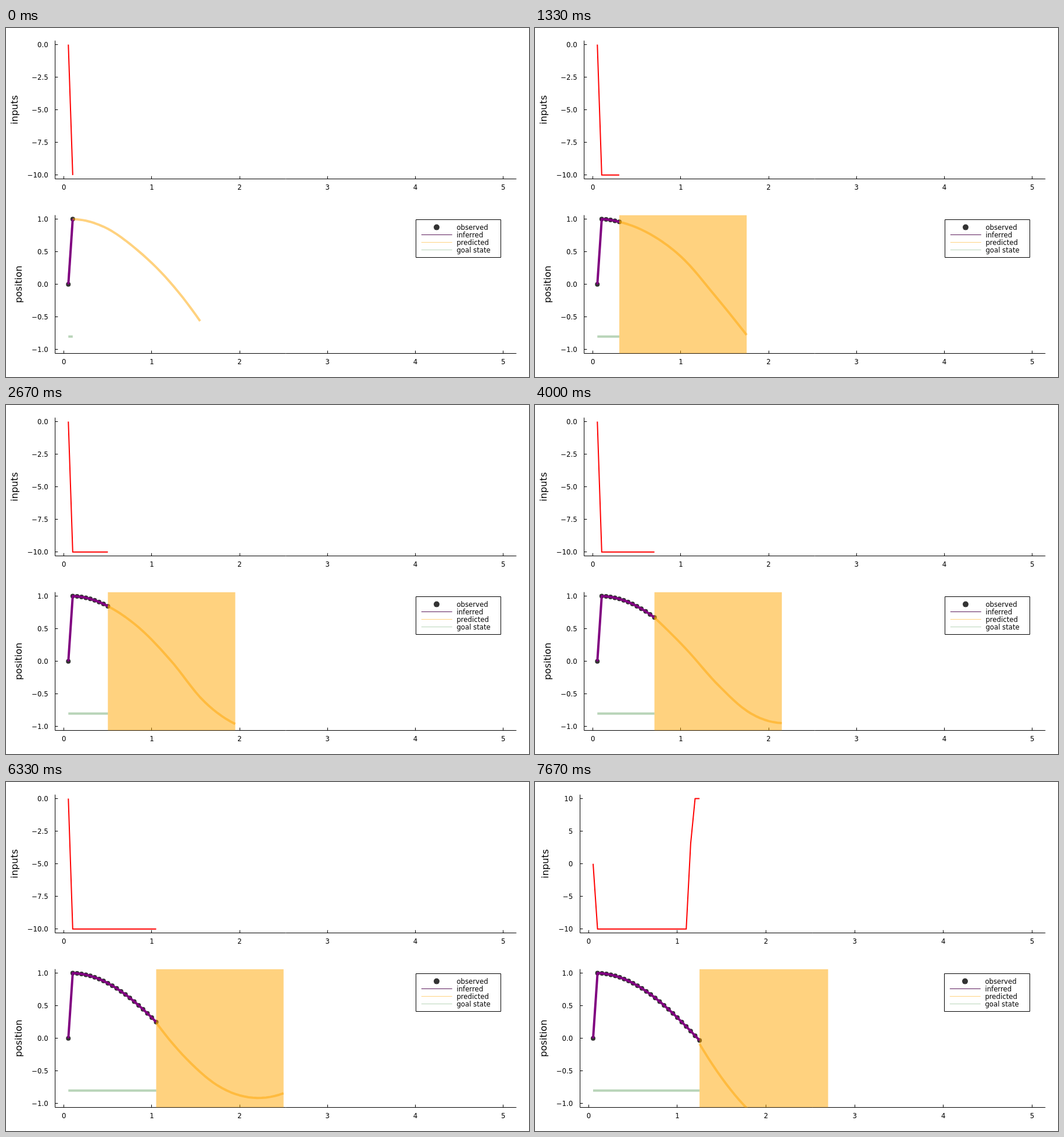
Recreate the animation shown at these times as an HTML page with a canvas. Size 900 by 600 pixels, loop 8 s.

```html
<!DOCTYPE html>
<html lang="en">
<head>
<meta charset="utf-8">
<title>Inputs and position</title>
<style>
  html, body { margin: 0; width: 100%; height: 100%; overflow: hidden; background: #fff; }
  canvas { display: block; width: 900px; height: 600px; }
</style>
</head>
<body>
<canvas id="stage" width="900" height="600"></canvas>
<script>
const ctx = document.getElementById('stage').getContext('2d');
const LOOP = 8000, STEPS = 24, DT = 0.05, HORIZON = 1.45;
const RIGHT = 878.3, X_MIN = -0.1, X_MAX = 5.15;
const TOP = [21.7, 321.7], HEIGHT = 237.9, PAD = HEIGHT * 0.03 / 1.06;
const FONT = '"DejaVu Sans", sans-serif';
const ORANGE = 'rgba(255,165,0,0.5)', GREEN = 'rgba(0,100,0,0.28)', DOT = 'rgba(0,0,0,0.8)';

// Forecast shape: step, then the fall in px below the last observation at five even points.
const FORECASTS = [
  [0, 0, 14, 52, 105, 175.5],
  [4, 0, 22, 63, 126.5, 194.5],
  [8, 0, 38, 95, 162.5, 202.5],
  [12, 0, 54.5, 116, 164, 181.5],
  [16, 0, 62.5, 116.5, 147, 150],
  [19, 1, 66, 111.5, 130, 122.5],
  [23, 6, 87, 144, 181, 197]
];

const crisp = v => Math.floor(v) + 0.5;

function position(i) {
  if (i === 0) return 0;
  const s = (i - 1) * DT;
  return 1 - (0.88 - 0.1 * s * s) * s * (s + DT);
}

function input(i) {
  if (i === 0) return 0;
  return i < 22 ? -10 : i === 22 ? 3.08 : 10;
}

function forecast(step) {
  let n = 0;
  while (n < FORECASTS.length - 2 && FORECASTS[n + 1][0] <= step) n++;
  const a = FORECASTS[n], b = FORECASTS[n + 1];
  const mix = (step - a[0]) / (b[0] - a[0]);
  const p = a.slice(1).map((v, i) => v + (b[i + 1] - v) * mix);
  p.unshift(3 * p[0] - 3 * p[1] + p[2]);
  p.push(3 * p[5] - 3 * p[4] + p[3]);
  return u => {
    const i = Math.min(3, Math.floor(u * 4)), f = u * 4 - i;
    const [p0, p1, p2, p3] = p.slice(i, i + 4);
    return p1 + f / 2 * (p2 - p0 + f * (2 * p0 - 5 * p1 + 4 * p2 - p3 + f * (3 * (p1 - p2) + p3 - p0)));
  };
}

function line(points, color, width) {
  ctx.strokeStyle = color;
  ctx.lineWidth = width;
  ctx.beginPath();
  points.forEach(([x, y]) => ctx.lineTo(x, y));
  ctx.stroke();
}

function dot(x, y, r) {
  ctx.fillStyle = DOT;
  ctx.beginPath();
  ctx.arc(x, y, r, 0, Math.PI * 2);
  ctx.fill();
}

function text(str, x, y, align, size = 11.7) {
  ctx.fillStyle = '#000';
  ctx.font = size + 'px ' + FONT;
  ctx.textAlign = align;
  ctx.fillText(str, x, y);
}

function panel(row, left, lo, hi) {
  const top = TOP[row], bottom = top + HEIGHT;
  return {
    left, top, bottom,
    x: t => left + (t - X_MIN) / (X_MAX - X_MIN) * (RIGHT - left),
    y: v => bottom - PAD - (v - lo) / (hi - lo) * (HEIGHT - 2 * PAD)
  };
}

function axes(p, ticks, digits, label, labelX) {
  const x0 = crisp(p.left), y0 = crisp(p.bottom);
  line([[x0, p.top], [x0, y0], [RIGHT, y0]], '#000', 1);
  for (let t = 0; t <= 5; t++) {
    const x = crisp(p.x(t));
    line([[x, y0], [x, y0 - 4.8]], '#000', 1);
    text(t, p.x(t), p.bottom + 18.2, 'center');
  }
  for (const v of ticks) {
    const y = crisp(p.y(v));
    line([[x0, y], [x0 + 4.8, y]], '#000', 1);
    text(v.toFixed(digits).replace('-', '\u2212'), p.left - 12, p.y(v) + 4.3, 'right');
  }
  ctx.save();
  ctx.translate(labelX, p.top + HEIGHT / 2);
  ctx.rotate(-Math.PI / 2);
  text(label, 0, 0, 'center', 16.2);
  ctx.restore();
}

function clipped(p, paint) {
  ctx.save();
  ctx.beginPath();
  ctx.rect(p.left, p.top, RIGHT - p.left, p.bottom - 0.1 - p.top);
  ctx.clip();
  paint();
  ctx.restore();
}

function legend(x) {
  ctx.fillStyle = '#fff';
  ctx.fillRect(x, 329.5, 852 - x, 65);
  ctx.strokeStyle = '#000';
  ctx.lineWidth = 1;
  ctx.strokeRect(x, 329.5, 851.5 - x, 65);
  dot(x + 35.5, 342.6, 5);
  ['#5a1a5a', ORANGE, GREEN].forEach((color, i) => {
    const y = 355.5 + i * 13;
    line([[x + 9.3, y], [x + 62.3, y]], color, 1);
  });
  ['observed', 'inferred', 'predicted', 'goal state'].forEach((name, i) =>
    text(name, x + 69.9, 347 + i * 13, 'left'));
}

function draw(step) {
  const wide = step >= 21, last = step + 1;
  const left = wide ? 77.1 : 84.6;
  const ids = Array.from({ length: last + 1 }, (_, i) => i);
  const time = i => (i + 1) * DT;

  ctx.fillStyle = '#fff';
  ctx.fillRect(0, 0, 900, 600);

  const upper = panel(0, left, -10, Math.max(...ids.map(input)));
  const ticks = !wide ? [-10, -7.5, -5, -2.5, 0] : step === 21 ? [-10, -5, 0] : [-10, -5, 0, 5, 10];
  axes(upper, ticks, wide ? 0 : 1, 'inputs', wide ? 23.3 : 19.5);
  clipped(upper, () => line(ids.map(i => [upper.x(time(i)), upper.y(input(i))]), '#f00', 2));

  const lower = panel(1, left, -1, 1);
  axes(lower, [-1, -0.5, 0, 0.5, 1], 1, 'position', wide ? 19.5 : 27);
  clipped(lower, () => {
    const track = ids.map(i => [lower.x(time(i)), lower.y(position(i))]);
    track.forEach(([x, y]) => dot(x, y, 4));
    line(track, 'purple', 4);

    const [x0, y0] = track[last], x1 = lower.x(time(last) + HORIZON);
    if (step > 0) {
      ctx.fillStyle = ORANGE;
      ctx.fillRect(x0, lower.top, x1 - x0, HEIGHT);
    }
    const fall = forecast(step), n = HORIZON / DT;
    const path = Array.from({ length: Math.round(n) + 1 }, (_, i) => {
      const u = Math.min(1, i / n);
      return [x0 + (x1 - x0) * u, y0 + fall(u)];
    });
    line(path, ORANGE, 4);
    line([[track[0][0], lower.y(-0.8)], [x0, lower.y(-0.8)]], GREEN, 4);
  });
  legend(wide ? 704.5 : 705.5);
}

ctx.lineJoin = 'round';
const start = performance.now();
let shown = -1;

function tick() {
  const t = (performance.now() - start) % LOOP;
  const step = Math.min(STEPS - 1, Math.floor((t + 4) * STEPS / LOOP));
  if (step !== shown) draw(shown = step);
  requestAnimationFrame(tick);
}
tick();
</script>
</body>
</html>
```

────────

_Problem_
Determine how many lines in the listing above hold "bottom". Give the number without any other words.

_Solution to this problem_
6